* Exercise goal
After removing every image, reproduce the data exactly as it appears.

* Dataset
*** Block opens ***

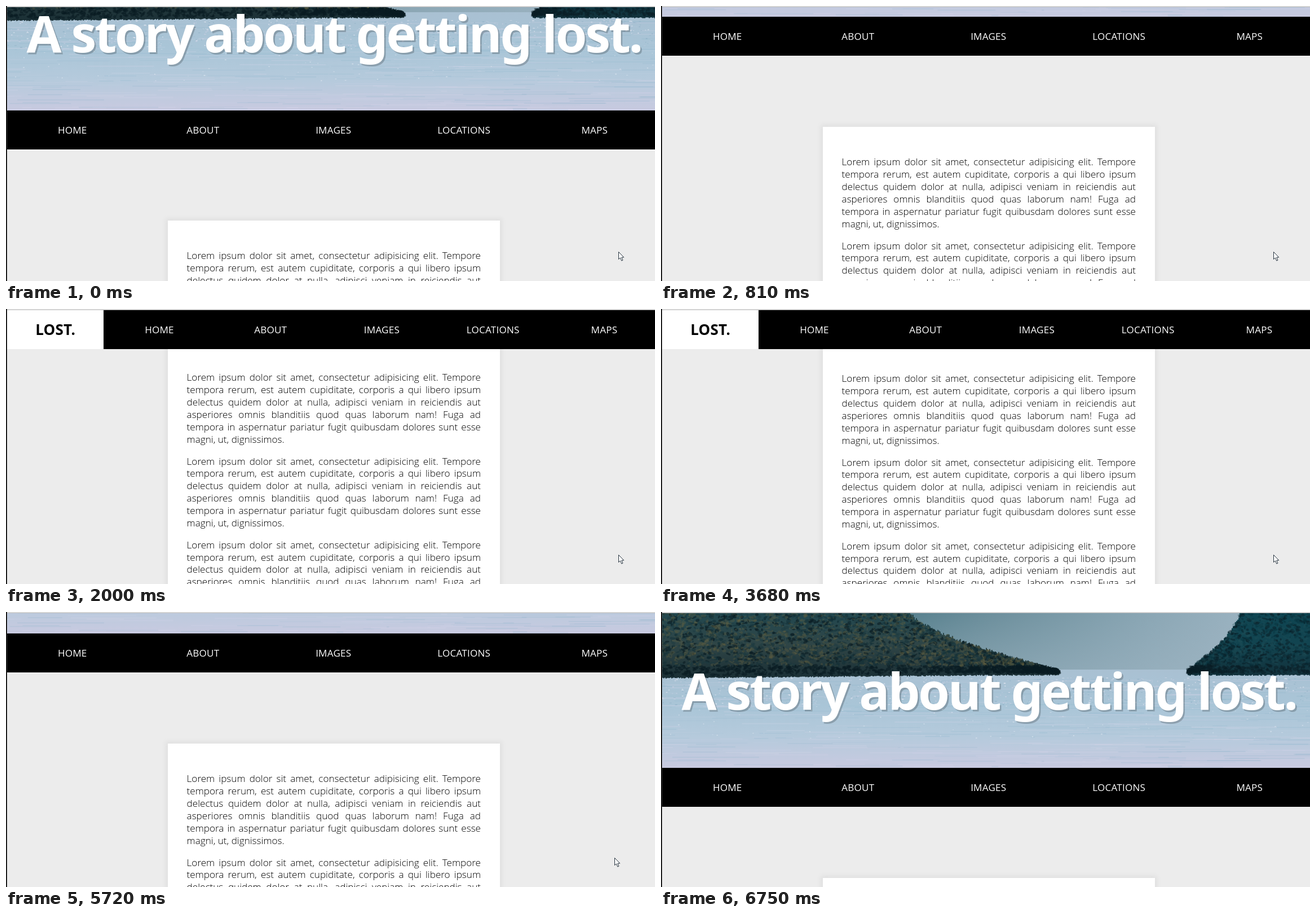
Recreate the animation shown at these times as an HTML page with a canvas. Size 1151 by 487 pixels, loop 7.53 s.

```html
<!DOCTYPE html>
<html lang="en">
<head>
<meta charset="utf-8">
<title>A story about getting lost.</title>
<style>
  html, body { margin: 0; width: 100%; height: 100%; overflow: hidden; background: #ececec; }
  body { position: relative; font: 300 17.1px/21.85px "Open Sans", "Noto Sans", sans-serif; color: #000; }
  #page, nav, canvas, h1, #card, #cursor, .edge { position: absolute; left: 0; top: 0; }
  #page { width: 1151px; }
  canvas { top: -277px; }
  h1 {
    left: 36.5px; top: -183.5px; margin: 0; white-space: nowrap;
    font: 700 90px/90px "Noto Sans", "Open Sans", sans-serif; letter-spacing: -3.2px;
    color: #fff; text-shadow: 2.6px 3.4px 0 rgba(0, 0, 0, .2);
  }
  #card {
    left: 287px; top: 195px; width: 521.4px; padding: 34.3px 33.6px;
    background: #fff; box-shadow: 0 0 8.6px 4.3px rgba(0, 0, 0, .05);
  }
  #card p { margin: 17.14px 0; }
  #card span { display: block; white-space: nowrap; text-align: justify; text-align-last: justify; }
  #card span:last-child { text-align-last: left; }
  nav { left: 2px; width: 1157.5px; height: 69px; display: flex; background: #000; color: #fff; }
  nav div { flex: 1 1 0; display: flex; align-items: center; justify-content: center; font-weight: 400; letter-spacing: .2px; }
  nav #logo { flex: none; overflow: hidden; background: #fff; color: #000; font-size: 26px; font-weight: 700; }
  .edge { background: #000; width: 1px; height: 100%; border-right: 1px solid #444; }
  .top { background: #e9e9e9; width: 100%; height: 1px; border: 0; border-bottom: 1px solid #bdbdbd; }
</style>
</head>
<body>
<div id="page">
  <canvas width="1151" height="277"></canvas>
  <h1>A story about getting lost.</h1>
  <div id="card"></div>
</div>
<nav>
  <div id="logo">LOST.</div>
  <div>HOME</div><div>ABOUT</div><div>IMAGES</div><div>LOCATIONS</div><div>MAPS</div>
</nav>
<div class="edge top"></div>
<div class="edge"></div>
<svg id="cursor" width="14" height="20" viewBox="-.5 -.5 14 20">
  <path d="M0 0V13L3 10.4 5.2 15.6 7.4 14.7 5.3 9.6H9.3Z" fill="#fff" stroke="#26333f"/>
</svg>
<script>
const LOOP = 7530, TICK = 82;
const $ = s => document.querySelector(s);

const lines = [
  'Lorem ipsum dolor sit amet, consectetur adipisicing elit. Tempore',
  'tempora rerum, est autem cupiditate, corporis a qui libero ipsum',
  'delectus quidem dolor at nulla, adipisci veniam in reiciendis aut',
  'asperiores omnis blanditiis quod quas laborum nam! Fuga ad',
  'tempora in aspernatur pariatur fugit quibusdam dolores sunt esse',
  'magni, ut, dignissimos.'
];
$('#card').innerHTML = `<p>${lines.map(l => `<span>${l}</span>`).join('')}</p>`.repeat(5);

// Header landscape: mist, two wooded shores and rippled water
const g = $('canvas').getContext('2d');
const W = 1151, H = 277;
let seed = 7;
const rnd = (a, b) => a + (b - a) * ((seed = seed * 16807 % 2147483647) / 2147483647);
const waterline = x => 118 - 5 * Math.min(1, x / 600);

function fade(x, y, ...colors) {
  const fill = g.createLinearGradient(0, 0, x, y);
  colors.forEach((c, i) => fill.addColorStop(i / (colors.length - 1), c));
  return fill;
}

function band(top, bottom, fill) {
  g.fillStyle = fill;
  g.fillRect(0, top, W, bottom - top);
}

function ripples(count, bottom, width, colors) {
  for (let i = 0; i < count; i++) {
    g.fillStyle = colors[i % colors.length];
    g.fillRect(rnd(-width, W), rnd(117, bottom), rnd(1, width), rnd(.5, 2));
  }
}

// A slope of trees falling from its crest to its tip; dark rocks line the water
function shore(crest, tip, far, fill, leaves) {
  const slope = x => 104 * Math.max(0, (x - crest) / (tip - crest)) ** .65;
  const from = Math.min(far, tip), to = Math.max(far, tip);
  g.fillStyle = fill;
  for (let x = from; x < to; x += 2) {
    const top = slope(x) + rnd(-3, 3);
    g.fillRect(x, top, 2, waterline(x) + rnd(-1, 1) - top);
  }
  for (let i = 0; i < (to - from) * 6; i++) {
    const x = rnd(from, to), top = slope(x), y = top + rnd(0, 1) * (waterline(x) - top - 4);
    g.fillStyle = y > 96 ? leaves[0] : leaves[i % leaves.length];
    g.beginPath();
    g.ellipse(x, y, rnd(1, 5), rnd(1, 3), rnd(-.6, .6), 0, 7);
    g.fill();
  }
}

band(0, 110, fade(W, 0, '#41707e', '#41707e', '#6b8e9b', '#8aa6b4', '#a5bac8'));
band(0, 110, fade(0, 108, 'rgba(160,182,196,0)', 'rgba(160,182,196,.5)'));
band(103, H, fade(0, H, '#a9bdcd', '#a9bdcd', '#a9c1d3', '#a9c5d7', '#b5cadc', '#c8cae0'));
ripples(420, H, 160, ['rgba(120,165,190,.16)', 'rgba(220,216,236,.2)']);
ripples(700, 165, 4, ['rgba(240,238,248,.6)', 'rgba(205,208,228,.6)', 'rgba(120,160,184,.4)']);
ripples(160, 225, 3, ['rgba(235,240,248,.5)']);
shore(440, 706, 0, fade(0, 118, '#214850', '#2f4546', '#1a2f35'),
  ['rgba(10,28,35,.6)', 'rgba(16,46,54,.5)', 'rgba(86,88,62,.4)', 'rgba(28,58,64,.5)', 'rgba(118,106,62,.25)']);
shore(1026, 934, W, fade(0, 118, '#0e4552', '#124450', '#12303a'),
  ['rgba(10,30,38,.5)', 'rgba(6,46,57,.35)', 'rgba(36,80,88,.25)']);

// Scroll strokes: first step, last step, where the menu then lies in the page
const scrolls = [
  [110, 200, 93],
  [560, 810, 19],
  [1340, 1510, -44],
  [1760, 2000, -136],
  [3680, 4085, -44],
  [4170, 4330, 19],
  [5640, 5960, 93],
  [6050, 6130, 276]
];

// Moves in even steps, as a screen recording at a low rate shows it
function progress(t, start, end) {
  if (t < start) return 0;
  const steps = Math.round((end - start) / TICK);
  const done = Math.floor((t - start + 1) / (end - start) * steps);
  return Math.min(1, (done + 1) / (steps + 1));
}
const ease = p => p < .5 ? 4 * p ** 3 : 1 - 4 * (1 - p) ** 3;

function draw(now) {
  const t = now % LOOP;

  let y = 185;
  for (const [start, end, to] of scrolls) y += (to - y) * ease(progress(t, start, end));
  y = Math.round(y);

  const fixed = t >= 1340 && t < 4250;
  const open = progress(t, 1340, 1510) - progress(t, 4170, 4330);
  $('#page').style.top = y + 'px';
  $('nav').style.top = (fixed ? 2 : y) + 'px';
  $('#logo').style.width = 171.4 * open + 'px';

  const drift = progress(t, 6500, 6660);
  const x = t < 4550 ? 1086 : 1079 + 28 * drift;
  const hidden = t >= 4550 && t < 5640 || t >= 6750;
  const cursor = $('#cursor').style;
  cursor.transform = `translate(${x}px, ${435 + 32 * drift}px)`;
  cursor.opacity = hidden ? 0 : t >= 4470 && t < 4550 ? .5 : 1;
}

const begin = performance.now();
function tick() {
  draw(performance.now() - begin);
  requestAnimationFrame(tick);
}
tick();
</script>
</body>
</html>
```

*** Block closes ***

* Response to this task
Recreate the animation shown at these times as an HTML page with a canvas. Size 1151 by 487 pixels, loop 7.53 s.

```html
<!DOCTYPE html>
<html lang="en">
<head>
<meta charset="utf-8">
<title>A story about getting lost.</title>
<style>
  html, body { margin: 0; width: 100%; height: 100%; overflow: hidden; background: #ececec; }
  body { position: relative; font: 300 17.1px/21.85px "Open Sans", "Noto Sans", sans-serif; color: #000; }
  #page, nav, canvas, h1, #card, #cursor, .edge { position: absolute; left: 0; top: 0; }
  #page { width: 1151px; }
  canvas { top: -277px; }
  h1 {
    left: 36.5px; top: -183.5px; margin: 0; white-space: nowrap;
    font: 700 90px/90px "Noto Sans", "Open Sans", sans-serif; letter-spacing: -3.2px;
    color: #fff; text-shadow: 2.6px 3.4px 0 rgba(0, 0, 0, .2);
  }
  #card {
    left: 287px; top: 195px; width: 521.4px; padding: 34.3px 33.6px;
    background: #fff; box-shadow: 0 0 8.6px 4.3px rgba(0, 0, 0, .05);
  }
  #card p { margin: 17.14px 0; }
  #card span { display: block; white-space: nowrap; text-align: justify; text-align-last: justify; }
  #card span:last-child { text-align-last: left; }
  nav { left: 2px; width: 1157.5px; height: 69px; display: flex; background: #000; color: #fff; }
  nav div { flex: 1 1 0; display: flex; align-items: center; justify-content: center; font-weight: 400; letter-spacing: .2px; }
  nav #logo { flex: none; overflow: hidden; background: #fff; color: #000; font-size: 26px; font-weight: 700; }
  .edge { background: #000; width: 1px; height: 100%; border-right: 1px solid #444; }
  .top { background: #e9e9e9; width: 100%; height: 1px; border: 0; border-bottom: 1px solid #bdbdbd; }
</style>
</head>
<body>
<div id="page">
  <canvas width="1151" height="277"></canvas>
  <h1>A story about getting lost.</h1>
  <div id="card"></div>
</div>
<nav>
  <div id="logo">LOST.</div>
  <div>HOME</div><div>ABOUT</div><div>IMAGES</div><div>LOCATIONS</div><div>MAPS</div>
</nav>
<div class="edge top"></div>
<div class="edge"></div>
<svg id="cursor" width="14" height="20" viewBox="-.5 -.5 14 20">
  <path d="M0 0V13L3 10.4 5.2 15.6 7.4 14.7 5.3 9.6H9.3Z" fill="#fff" stroke="#26333f"/>
</svg>
<script>
const LOOP = 7530, TICK = 82;
const $ = s => document.querySelector(s);

const lines = [
  'Lorem ipsum dolor sit amet, consectetur adipisicing elit. Tempore',
  'tempora rerum, est autem cupiditate, corporis a qui libero ipsum',
  'delectus quidem dolor at nulla, adipisci veniam in reiciendis aut',
  'asperiores omnis blanditiis quod quas laborum nam! Fuga ad',
  'tempora in aspernatur pariatur fugit quibusdam dolores sunt esse',
  'magni, ut, dignissimos.'
];
$('#card').innerHTML = `<p>${lines.map(l => `<span>${l}</span>`).join('')}</p>`.repeat(5);

// Header landscape: mist, two wooded shores and rippled water
const g = $('canvas').getContext('2d');
const W = 1151, H = 277;
let seed = 7;
const rnd = (a, b) => a + (b - a) * ((seed = seed * 16807 % 2147483647) / 2147483647);
const waterline = x => 118 - 5 * Math.min(1, x / 600);

function fade(x, y, ...colors) {
  const fill = g.createLinearGradient(0, 0, x, y);
  colors.forEach((c, i) => fill.addColorStop(i / (colors.length - 1), c));
  return fill;
}

function band(top, bottom, fill) {
  g.fillStyle = fill;
  g.fillRect(0, top, W, bottom - top);
}

function ripples(count, bottom, width, colors) {
  for (let i = 0; i < count; i++) {
    g.fillStyle = colors[i % colors.length];
    g.fillRect(rnd(-width, W), rnd(117, bottom), rnd(1, width), rnd(.5, 2));
  }
}

// A slope of trees falling from its crest to its tip; dark rocks line the water
function shore(crest, tip, far, fill, leaves) {
  const slope = x => 104 * Math.max(0, (x - crest) / (tip - crest)) ** .65;
  const from = Math.min(far, tip), to = Math.max(far, tip);
  g.fillStyle = fill;
  for (let x = from; x < to; x += 2) {
    const top = slope(x) + rnd(-3, 3);
    g.fillRect(x, top, 2, waterline(x) + rnd(-1, 1) - top);
  }
  for (let i = 0; i < (to - from) * 6; i++) {
    const x = rnd(from, to), top = slope(x), y = top + rnd(0, 1) * (waterline(x) - top - 4);
    g.fillStyle = y > 96 ? leaves[0] : leaves[i % leaves.length];
    g.beginPath();
    g.ellipse(x, y, rnd(1, 5), rnd(1, 3), rnd(-.6, .6), 0, 7);
    g.fill();
  }
}

band(0, 110, fade(W, 0, '#41707e', '#41707e', '#6b8e9b', '#8aa6b4', '#a5bac8'));
band(0, 110, fade(0, 108, 'rgba(160,182,196,0)', 'rgba(160,182,196,.5)'));
band(103, H, fade(0, H, '#a9bdcd', '#a9bdcd', '#a9c1d3', '#a9c5d7', '#b5cadc', '#c8cae0'));
ripples(420, H, 160, ['rgba(120,165,190,.16)', 'rgba(220,216,236,.2)']);
ripples(700, 165, 4, ['rgba(240,238,248,.6)', 'rgba(205,208,228,.6)', 'rgba(120,160,184,.4)']);
ripples(160, 225, 3, ['rgba(235,240,248,.5)']);
shore(440, 706, 0, fade(0, 118, '#214850', '#2f4546', '#1a2f35'),
  ['rgba(10,28,35,.6)', 'rgba(16,46,54,.5)', 'rgba(86,88,62,.4)', 'rgba(28,58,64,.5)', 'rgba(118,106,62,.25)']);
shore(1026, 934, W, fade(0, 118, '#0e4552', '#124450', '#12303a'),
  ['rgba(10,30,38,.5)', 'rgba(6,46,57,.35)', 'rgba(36,80,88,.25)']);

// Scroll strokes: first step, last step, where the menu then lies in the page
const scrolls = [
  [110, 200, 93],
  [560, 810, 19],
  [1340, 1510, -44],
  [1760, 2000, -136],
  [3680, 4085, -44],
  [4170, 4330, 19],
  [5640, 5960, 93],
  [6050, 6130, 276]
];

// Moves in even steps, as a screen recording at a low rate shows it
function progress(t, start, end) {
  if (t < start) return 0;
  const steps = Math.round((end - start) / TICK);
  const done = Math.floor((t - start + 1) / (end - start) * steps);
  return Math.min(1, (done + 1) / (steps + 1));
}
const ease = p => p < .5 ? 4 * p ** 3 : 1 - 4 * (1 - p) ** 3;

function draw(now) {
  const t = now % LOOP;

  let y = 185;
  for (const [start, end, to] of scrolls) y += (to - y) * ease(progress(t, start, end));
  y = Math.round(y);

  const fixed = t >= 1340 && t < 4250;
  const open = progress(t, 1340, 1510) - progress(t, 4170, 4330);
  $('#page').style.top = y + 'px';
  $('nav').style.top = (fixed ? 2 : y) + 'px';
  $('#logo').style.width = 171.4 * open + 'px';

  const drift = progress(t, 6500, 6660);
  const x = t < 4550 ? 1086 : 1079 + 28 * drift;
  const hidden = t >= 4550 && t < 5640 || t >= 6750;
  const cursor = $('#cursor').style;
  cursor.transform = `translate(${x}px, ${435 + 32 * drift}px)`;
  cursor.opacity = hidden ? 0 : t >= 4470 && t < 4550 ? .5 : 1;
}

const begin = performance.now();
function tick() {
  draw(performance.now() - begin);
  requestAnimationFrame(tick);
}
tick();
</script>
</body>
</html>
```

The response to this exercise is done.